Rose knows Daisy is sexually active. She’s also a proponent for women exploring their sexuality, even if she’s been too timid to explore her own. Based on the lack of sweat and flush, I assume Daisy wasn’t hav**g s*x.
“Rose won’t care,” I end up saying. But Daisy knows this, so what’s the real problem?
Daisy clasps her hands together. “Right. Good.” She jabs her thumb towards the stairs. “Breakfast then.” She disappears, leaving a sinking feeling in my stomach.
Something’s not right about Julian.
I push open the bedroom door to find a tanned guy with tousled brown hair and an unshaven face. Most likely Italian.
My first reaction: He’s definitely a model. I can tell by his striking features alone, and I’m sure he’s someone she met at work. And then the minute he stands in front of the mirror and combs his fingers through his hair to style it, I see the real problem.

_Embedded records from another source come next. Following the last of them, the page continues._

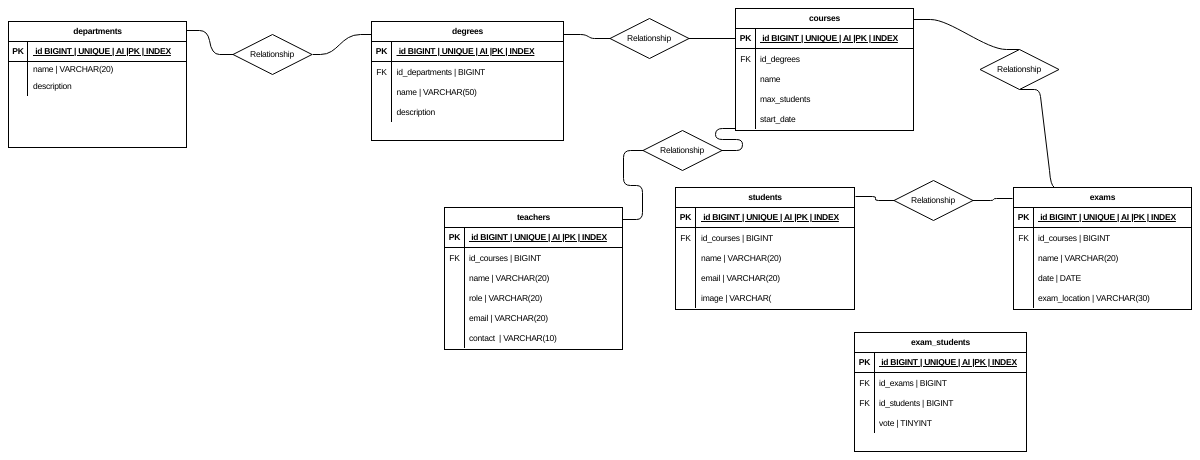
<!DOCTYPE html>
<html lang="en">
<head>
<meta charset="utf-8">
<title>School database: entity relationship diagram</title>
<style>
:root { --paper: #fff; --ink: #000; --row: 20px; --key: 20px; --inset: 4px; }
* { box-sizing: border-box; margin: 0; padding: 0; }
body { background: var(--paper); }
.diagram {
  position: relative; width: 1200px; height: 460px; overflow: hidden;
  background: var(--paper); color: var(--ink);
  font: 8.5px/1 "Liberation Sans", Arial, sans-serif;
  letter-spacing: -.23px; text-rendering: geometricPrecision;
}
.connectors { position: absolute; inset: 0; }
.connectors path, .diamond { fill: none; stroke: var(--ink); stroke-width: 1; }
.diamond { fill: var(--paper); }

.entity {
  position: absolute; width: 179px; border: 1px solid var(--ink);
  background: var(--paper); display: flex; flex-direction: column;
}
.entity h2 {
  flex: none; height: var(--row); border-bottom: 1px solid var(--ink);
  display: flex; align-items: center; justify-content: center; font-size: inherit;
}
.entity ul { list-style: none; display: flex; flex-direction: column; }
.entity li { flex: none; display: grid; grid-template-columns: var(--key) 1fr; height: var(--row); }
.entity b, .entity span { display: flex; align-items: center; white-space: pre; }
.entity b { justify-content: center; border-right: 1px solid var(--ink); font-weight: 400; }
.entity span { padding-left: var(--inset); }
.entity .primary { border-bottom: 1px solid var(--ink); font-weight: 700; }
.primary b { font-weight: 700; }
.primary span { text-decoration: underline; }
.entity .short { height: 14px; }

.departments { left: 8px; top: 21px; height: 127px; --key: 19px; --inset: 5px; }
.degrees { left: 371px; top: 21px; width: 193px; height: 120px; --inset: 4.5px; }
.courses { left: 735px; top: 8px; height: 123px; }
.teachers { left: 444px; top: 207px; height: 143px; }
.students { left: 675px; top: 187px; width: 180px; height: 123px; --inset: 5px; }
.exams { left: 1013px; top: 187px; height: 123px; }
.exam-students { left: 854px; top: 332px; width: 173px; height: 120px; }

.relationship {
  position: absolute; width: 80px; height: 40px;
  display: flex; align-items: center; justify-content: center;
}
.relationship svg { position: absolute; inset: 0; overflow: visible; }
.relationship span { position: relative; }
.departments-degrees { left: 232px; top: 34px; }
.degrees-courses { left: 609px; top: 18px; }
.courses-exams { left: 979px; top: 49px; }
.courses-teachers { left: 642px; top: 130px; }
.students-exams { left: 893px; top: 180px; }
</style>
</head>
<body>
<main class="diagram">
<svg class="connectors" width="1200" height="460" viewBox="0 0 1200 460" aria-hidden="true">
  <defs><polygon id="diamond" class="diamond" points="0.5,20 40,0 79.5,20 40,40"/></defs>
  <g transform="translate(.5 .5)">
    <path d="M186 30H199Q207 30 209 40Q211 54 219 54H233M312 54H320C338 54 340 34 360 34H372"/>
    <path d="M563 34H580C588 34 588 38 594 38H610M688 38H735"/>
    <path d="M913 19H930C950 19 985 49 1006 49H1019M1019 89H1034Q1039 89 1040 96L1049 170Q1050 185 1054 187"/>
    <path d="M735 128H722Q715 128 715 134Q715 139 722 139H736Q742 139 742 144Q742 150 736 150H721M643 150H630Q623 150 623 157V178Q623 185 630 185H636Q642 185 642 192V212Q642 219 636 219H622"/>
    <path d="M855 196H872Q876 196 875 198Q874 200 878 200H894M972 200H990Q993 200 993 199Q993 198 996 198H1012"/>
  </g>
</svg>
<section class="entity departments">
  <h2>departments</h2>
  <ul>
    <li class="primary"><b>PK</b><span> id BIGINT | UNIQUE | AI |PK | INDEX</span></li>
    <li class="short"><b></b><span>name | VARCHAR(20)</span></li>
    <li><b></b><span>description</span></li>
  </ul>
</section>
<section class="entity degrees">
  <h2>degrees</h2>
  <ul>
    <li class="primary"><b>PK</b><span> id BIGINT | UNIQUE | AI |PK | INDEX</span></li>
    <li><b>FK</b><span>id_departments | BIGINT</span></li>
    <li><b></b><span>name | VARCHAR(50)</span></li>
    <li><b></b><span>description</span></li>
  </ul>
</section>
<section class="entity courses">
  <h2>courses</h2>
  <ul>
    <li class="primary"><b>PK</b><span> id BIGINT | UNIQUE | AI |PK | INDEX</span></li>
    <li><b>FK</b><span>id_degrees</span></li>
    <li><b></b><span>name</span></li>
    <li><b></b><span>max_students</span></li>
    <li><b></b><span>start_date</span></li>
  </ul>
</section>
<section class="entity teachers">
  <h2>teachers</h2>
  <ul>
    <li class="primary"><b>PK</b><span> id BIGINT | UNIQUE | AI |PK | INDEX</span></li>
    <li><b>FK</b><span>id_courses | BIGINT</span></li>
    <li><b></b><span>name | VARCHAR(20)</span></li>
    <li><b></b><span>role | VARCHAR(20)</span></li>
    <li><b></b><span>email | VARCHAR(20)</span></li>
    <li><b></b><span>contact  | VARCHAR(10)</span></li>
  </ul>
</section>
<section class="entity students">
  <h2>students</h2>
  <ul>
    <li class="primary"><b>PK</b><span> id BIGINT | UNIQUE | AI |PK | INDEX</span></li>
    <li><b>FK</b><span>id_courses | BIGINT</span></li>
    <li><b></b><span>name | VARCHAR(20)</span></li>
    <li><b></b><span>email | VARCHAR(20)</span></li>
    <li><b></b><span>image | VARCHAR(</span></li>
  </ul>
</section>
<section class="entity exams">
  <h2>exams</h2>
  <ul>
    <li class="primary"><b>PK</b><span> id BIGINT | UNIQUE | AI |PK | INDEX</span></li>
    <li><b>FK</b><span>id_courses | BIGINT</span></li>
    <li><b></b><span>name | VARCHAR(20)</span></li>
    <li><b></b><span>date | DATE</span></li>
    <li><b></b><span>exam_location | VARCHAR(30)</span></li>
  </ul>
</section>
<section class="entity exam-students">
  <h2>exam_students</h2>
  <ul>
    <li class="primary"><b>PK</b><span> id BIGINT | UNIQUE | AI |PK | INDEX</span></li>
    <li><b>FK</b><span>id_exams | BIGINT</span></li>
    <li><b>FK</b><span>id_students | BIGINT</span></li>
    <li><b></b><span>vote | TINYINT</span></li>
  </ul>
</section>
<div class="relationship departments-degrees"><svg width="80" height="40"><use href="#diamond" x=".5" y=".5"/></svg><span>Relationship</span></div>
<div class="relationship degrees-courses"><svg width="80" height="40"><use href="#diamond" x=".5" y=".5"/></svg><span>Relationship</span></div>
<div class="relationship courses-exams"><svg width="80" height="40"><use href="#diamond" x=".5" y=".5"/></svg><span>Relationship</span></div>
<div class="relationship courses-teachers"><svg width="80" height="40"><use href="#diamond" x=".5" y=".5"/></svg><span>Relationship</span></div>
<div class="relationship students-exams"><svg width="80" height="40"><use href="#diamond" x=".5" y=".5"/></svg><span>Relationship</span></div>
</main>
</body>
</html>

This guy isn’t a teenager. Not even close.
“Hey, man,” he nods at me. “You wouldn’t be her brother, would you?” He grimaces, already expecting harsh words. He doesn’t even know that she only has sisters.
“So you’re Daisy’s new boyfriend?” I ask, intentionally not answering his previous question.
He shifts uncomfortably on his heels. “Kiiind of…”
“Well the term boyfriend doesn’t have more than one implication.” I lean my shoulder against the door frame. “You’re either dating or you aren’t.”
He narrows his eyes like he’s confused.
“Well, we’re not f**king at all. She’s underage.” He grabs his coat off the chair. “What do you call that?”
“You can still be convicted of sodomy for a bl*w j*b,” I refute. “So I call it f**king.”
His face goes pale. “Look, I’m a model. I’ve known Daisy for almost a year. We’re just good friends.”
“You’re about…twenty-two?” I ask.
Fuck. Ryke is twenty-three. He’s going to kill him.
I shake my head.
Daisy is confused. I read it across her face almost every time I see her. She has a career and has been treated like an adult from the fashion industry, from agents, photographers and models like Julian, since she was fourteen. But there are people, like Lo and Lily, who see her as a little sister. Who treat her like she’s sixteen going on seventeen and not her maturity level.
Age is a number that doesn’t reflect circumstance, environment or psychology. Age matters very little to me when some thirty-year-olds act like children and some teenagers take on the responsibility of households.